I've always had a deep liking for the science fiction and fantasy genres. Recently, a colleague of mine once questioned how it was that I was a devoted Catholic but loved science fiction. In his mind, those two things were contradictory. So here is why I think the science fiction genre is important for Christians.
Dystopia is a type of science fiction where the author depicts a future world where the government is set up to make everything "perfect," but is actually horribly repressive. The dystopias like "1984," "Brave New World" and "Fahrenheit 451" all show us a world that takes the ideas we prize to an extreme to show where they go wrong.
"1984" is George Orwell's harrowing view of the Cold War sacrifices and ideologies, which shows us a world of informants, where children are turned against their parents, and where sacrifices for the perpetual war rationalize all suffering. The "Thought-Police" arrest and torture people who question is established order and political parties. And the politicians seek to limit the use of language in order to limit thought.
In "Brave New World" Aldous Huxley gives the most scarily accurate portrayal of a "perfect" future world. Every person is a commodity, their are no families, only casual sex, all babies are made and raised communally, there is no education outside of class conditioning, people only learn how to do their jobs, happiness is maintained by "feelies" or movies that have sensory effects, people are separated by class and designed to have a specific intelligence that makes them accept and enjoy the job they have without question. Lastly, when anything gets unpleasant, just take "soma," a nice, little hallucinogen that will take care of everything.
And briefly, "Fahrenheit 451" paints a world where 3-D TVs take the place of families, all relationships are superficial, and books are burned because they would make us think and question the type of "happiness" we have where people waste away in front of the TV by day and take too many pain-killers at night. [These are a scant few of the landmark science fiction classics that are more a thought-experiment about societal order than about aliens]
Although "Brave New World" is only one to deal with religion specifically, all the dystopias show us a world without religion, where man is the measure of everything and man-made happiness has come to supplant true happiness. Moral frameworks are out of the picture, and everything is decided by the governing body.
One of the main themes is lack of education. People only know enough to do their jobs and are not encouraged to think or consider the nature of their lives or what their lives should be like.

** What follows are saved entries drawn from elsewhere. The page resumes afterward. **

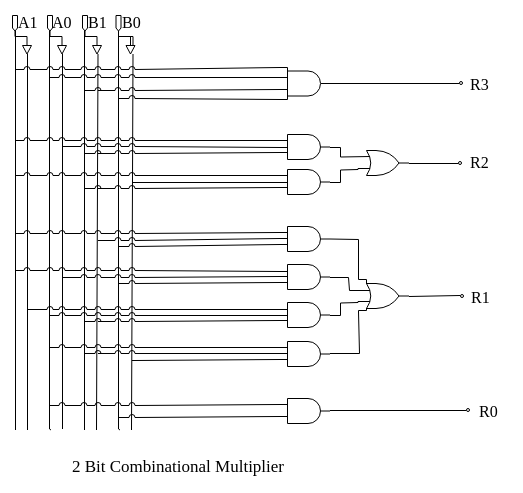
<!DOCTYPE html>
<html lang="en">
<head>
<meta charset="utf-8">
<title>2 Bit Combinational Multiplier</title>
<style>
  :root { --paper: #fff; --ink: #000; }
  * { box-sizing: border-box; margin: 0; padding: 0; }
  html, body { width: 523px; height: 493px; overflow: hidden; background: var(--paper); }
  .diagram { position: relative; width: 523px; height: 493px; color: var(--ink); font: 16px/20px "Liberation Serif", serif; }
  .circuit { position: absolute; inset: 0; display: block; fill: none; stroke: var(--ink); stroke-width: 1; }
  .gate, .pin, .inverter, .terminal { fill: var(--paper); }
  .label, .caption { position: absolute; white-space: nowrap; }
  .input { top: 13px; }
  .a1 { left: 18px; }
  .a0 { left: 52px; }
  .b1 { left: 88px; }
  .b0 { left: 122px; }
  .r3 { left: 470px; top: 75px; }
  .r2 { left: 470px; top: 153px; }
  .r1 { left: 471px; top: 288px; }
  .r0 { left: 479px; top: 402px; }
  .caption { left: 72px; top: 457px; font-size: 17px; font-weight: 400; line-height: 20px; }
</style>
</head>
<body>
<main class="diagram">
  <svg class="circuit" width="523" height="493" viewBox="0 0 523 493" role="img" aria-label="Logic circuit of a 2 bit multiplier">
    <defs>
      <g id="input-pin">
        <path class="pin" d="M-2.5 15.5H2.5V28L0 31L-2.5 28Z"/>
        <path d="M0 31V36.5H12V45"/>
        <path class="inverter" d="M7.5 45.5H16.5L12 54Z"/>
      </g>
      <g id="and-gate">
        <path class="gate" d="M287.5 -12.5H308A12.5 12.5 0 0 1 308 12.5H287.5Z"/>
        <path d="M321 0H330"/>
      </g>
      <g id="or-gate">
        <path class="gate" d="M366.5 -12.5H376Q391 -12 399 0Q391 12 376 12.5H366.5Q375 0 366.5 -12.5Z"/>
        <path d="M399 0H409"/>
      </g>
      <circle id="terminal" class="terminal" r="1.5"/>
      <!-- Taps run from a bus line to x=135 and hop over each line they cross -->
      <path id="tap-not-b0" d="M132 0H135"/>
      <path id="tap-b0" d="M118 0H129a3 3 0 0 1 6 0"/>
      <path id="tap-not-b1" d="M98 0H115a3 3 0 0 1 6 0H129a3 3 0 0 1 6 0"/>
      <g id="tap-b1"><path d="M84 0H95a3 3 0 0 1 6 0"/><use href="#tap-not-b1" x="0"/></g>
      <path id="tap-not-a0" d="M62 0H81a3 3 0 0 1 6 0H95a3 3 0 0 1 6 0H115a3 3 0 0 1 6 0H129a3 3 0 0 1 6 0"/>
      <path id="tap-a0" d="M50 0H59a3 3 0 0 1 6 0H81a3 3 0 0 1 6 0H95a3 3 0 0 1 6 0H115a3 3 0 0 1 6 0H129a3 3 0 0 1 6 0"/>
      <path id="tap-not-a1" d="M27 0H47a3 3 0 0 1 6 0H59a3 3 0 0 1 6 0H81a3 3 0 0 1 6 0H95a3 3 0 0 1 6 0H115a3 3 0 0 1 6 0H129a3 3 0 0 1 6 0"/>
      <path id="tap-a1" d="M15 0H24a3 3 0 0 1 6 0H47a3 3 0 0 1 6 0H59a3 3 0 0 1 6 0H81a3 3 0 0 1 6 0H95a3 3 0 0 1 6 0H115a3 3 0 0 1 6 0H129a3 3 0 0 1 6 0"/>
    </defs>

    <g id="bus-lines">
      <path d="M15.5 31V430M27.5 54V430M49.5 31V429L51 430M62.5 54V429M84.5 31V430M98 54L96.5 430M118.5 31V429L120 430M133 54L131.5 430"/>
      <use href="#input-pin" x="15"/>
      <use href="#input-pin" x="50"/>
      <use href="#input-pin" x="85"/>
      <use href="#input-pin" x="118.5"/>
      <path d="M130 36.5H133V45"/>
    </g>

    <g id="product-r3">
      <use href="#tap-a1" y="69.5"/>
      <use href="#tap-a0" y="77.5"/>
      <use href="#tap-b1" y="90.5"/>
      <use href="#tap-b0" y="98.5"/>
      <path d="M135 69.5L280 67.5H287.5V99.5H280L135 98.5M135 77.5H287M135 90.5L280 89.5H287"/>
      <use href="#and-gate" y="83.5"/>
      <path d="M330 83.5H459"/>
      <use href="#terminal" x="461" y="83"/>
    </g>

    <g id="sum-r2">
      <use href="#tap-a1" y="140.5"/>
      <use href="#tap-not-a0" y="146.5"/>
      <use href="#tap-b1" y="153.5"/>
      <path d="M135 140.5H287M135 146.5L280 147.5H287M135 153.5L280 152.5H287"/>
      <use href="#and-gate" y="147"/>
      <use href="#tap-a1" y="175.5"/>
      <use href="#tap-not-b0" y="182.5"/>
      <use href="#tap-b1" y="188.5"/>
      <path d="M135 175.5H287M135 182.5H287M135 188.5L280 187.5H287"/>
      <use href="#and-gate" y="182"/>
      <use href="#or-gate" y="163"/>
      <path d="M330 147.5H340.5V157L370 156.5M330 182.5H340.5V170L358 169.5V168.5H370M409 163.5H458"/>
      <use href="#terminal" x="460" y="163"/>
    </g>

    <g id="sum-r1">
      <use href="#tap-a1" y="233.5"/>
      <use href="#tap-not-b1" y="240.5"/>
      <use href="#tap-b0" y="246.5"/>
      <path d="M135 233.5L280 232.5H287M135 240.5L280 238.5H287M135 246.5L280 244.5H287"/>
      <use href="#and-gate" y="239"/>
      <use href="#tap-a1" y="270.5"/>
      <use href="#tap-not-a0" y="277.5"/>
      <use href="#tap-b0" y="283.5"/>
      <path d="M135 270.5L280 271.5H287M135 277.5L280 276.5H287M135 283.5L280 282.5H287"/>
      <use href="#and-gate" y="277"/>
      <use href="#tap-not-a1" y="309.5"/>
      <use href="#tap-a0" y="315.5"/>
      <use href="#tap-b1" y="321.5"/>
      <path d="M135 309.5H287M135 315.5H287M135 321.5L280 320.5H287"/>
      <use href="#and-gate" y="315"/>
      <use href="#tap-a0" y="347.5"/>
      <use href="#tap-b1" y="353.5"/>
      <use href="#tap-not-b0" y="360.5"/>
      <path d="M135 347.5H287M135 353.5H287M135 360.5L280 359.5H287"/>
      <use href="#and-gate" y="354"/>
      <use href="#or-gate" y="296"/>
      <path d="M330 239L358.5 239.5V279.5H366.5V284M330 277.5H348.5L349.5 290.5H370M330 315.5H340.5V303L358 302.5V301.5H370M330 353.5H359.5L358.5 312V310.5H366.5V308M409 296.5L460 295.5"/>
      <use href="#terminal" x="462" y="296"/>
    </g>

    <g id="product-r0">
      <use href="#tap-a0" y="405.5"/>
      <use href="#tap-b0" y="417.5"/>
      <path d="M135 405.5L280 404.5H287M135 417.5L280 416.5H287"/>
      <use href="#and-gate" y="411"/>
      <path d="M330 410.5H466"/>
      <use href="#terminal" x="468" y="410"/>
    </g>
  </svg>

  <span class="label input a1">A1</span>
  <span class="label input a0">A0</span>
  <span class="label input b1">B1</span>
  <span class="label input b0">B0</span>
  <span class="label r3">R3</span>
  <span class="label r2">R2</span>
  <span class="label r1">R1</span>
  <span class="label r0">R0</span>
  <h1 class="caption">2 Bit Combinational Multiplier</h1>
</main>
</body>
</html>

These are important questions for Christians to think about since we are called to be pilgrims in this world; we have to consider the present order and whether it is good or not. We have to think about how we are called to live our lives, what type of relationships we are supposed to have and how we are to treat people.
Dystopias invite us to consider the prevailing ideas of our culture and where they are headed if taken to their logical extreme. They allow us to look critically at ourselves and what our role should be as leaven in the dough.
What type of world should we live as an example of?Do you think that science fiction and Christianity are opposing forces? What is the role of questioning and philosophy in our society, what types of assumptions have we accepted without realizing it? Are those good or not? Do you have a favorite genre of books?